══ Input for this task ══

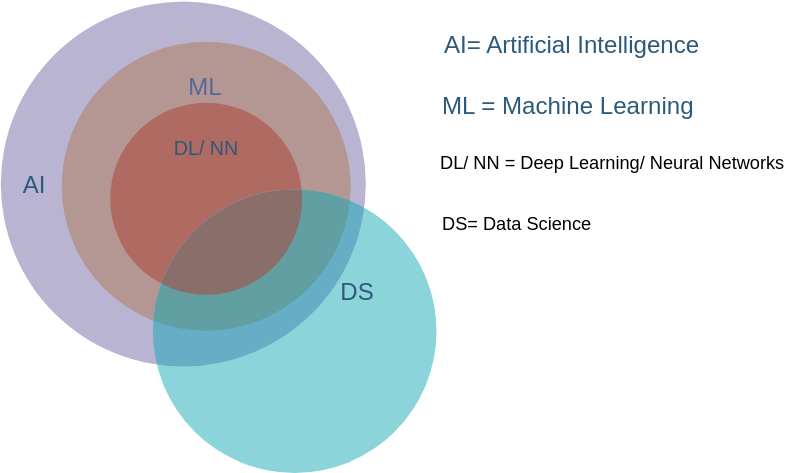
<!DOCTYPE html>
<html lang="en">
<head>
<meta charset="utf-8">
<title>AI, ML, DL and Data Science</title>
<style>
  :root {
    --paper: #ffffff;
    --ink: #000000;
    --label: #2b5a7d;
    --label-ml: #55689a;
    --ai: #b8b4d2;
    --ml: #b49693;
    --dl: #af6a61;
    --ds: #8ad4da;
    --ds-ai: #66aec6;
    --ds-ml: #629fa3;
    --ds-dl: #8a6e69;
  }
  * { box-sizing: border-box; margin: 0; padding: 0; }
  body {
    width: 800px;
    height: 473px;
    overflow: hidden;
    background: var(--paper);
    font-family: "Liberation Sans", Arial, sans-serif;
  }
  .board {
    display: grid;
    grid-template-columns: 440px 360px;
    width: 800px;
    height: 473px;
  }
  .venn { display: block; }
  .venn text { font-size: 24px; fill: var(--label); text-anchor: middle; }
  .venn .label-ml { fill: var(--label-ml); }
  .venn .label-dl { font-size: 19.7px; }
  .legend {
    display: grid;
    grid-template-rows: 60px 62px 52px 70px;
    align-content: start;
    align-items: center;
    padding-top: 15px;
    list-style: none;
    font-size: 18.2px;
    color: var(--ink);
    white-space: nowrap;
  }
  .legend .major { font-size: 24.1px; color: var(--label); }
  .legend .ai { padding-left: 4px; }
  .legend .ml, .legend .ds { padding-left: 2px; }
</style>
</head>
<body>
<main class="board">
  <svg class="venn" width="440" height="473" viewBox="0 0 440 473" role="img" aria-label="Venn diagram of AI, ML, DL/NN and DS">
    <defs>
      <circle id="ai-set" cx="183.3" cy="184" r="182.5"/>
      <circle id="ml-set" cx="206.2" cy="186.2" r="144.5"/>
      <circle id="dl-set" cx="206.2" cy="198.8" r="96"/>
      <circle id="ds-set" cx="294.7" cy="331.2" r="141.8"/>
      <clipPath id="inside-ds"><use href="#ds-set"/></clipPath>
    </defs>
    <use href="#ai-set" fill="var(--ai)"/>
    <use href="#ml-set" fill="var(--ml)"/>
    <use href="#dl-set" fill="var(--dl)"/>
    <use href="#ds-set" fill="var(--ds)"/>
    <g clip-path="url(#inside-ds)">
      <use href="#ai-set" fill="var(--ds-ai)"/>
      <use href="#ml-set" fill="var(--ds-ml)"/>
      <use href="#dl-set" fill="var(--ds-dl)"/>
    </g>
    <text x="34" y="193">AI</text>
    <text class="label-ml" x="205" y="95">ML</text>
    <text class="label-dl" x="206" y="155">DL/ NN</text>
    <text x="357" y="300">DS</text>
  </svg>
  <ul class="legend">
    <li class="major ai">AI= Artificial Intelligence</li>
    <li class="major ml">ML = Machine Learning</li>
    <li class="dl">DL/ NN = Deep Learning/ Neural Networks</li>
    <li class="ds">DS= Data Science</li>
  </ul>
</main>
</body>
</html>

═══

Description of the task:
Each line of the data in which the string "grid" appears needs to be copied.

Answer area:
    display: grid;
    grid-template-columns: 440px 360px;
    display: grid;
    grid-template-rows: 60px 62px 52px 70px;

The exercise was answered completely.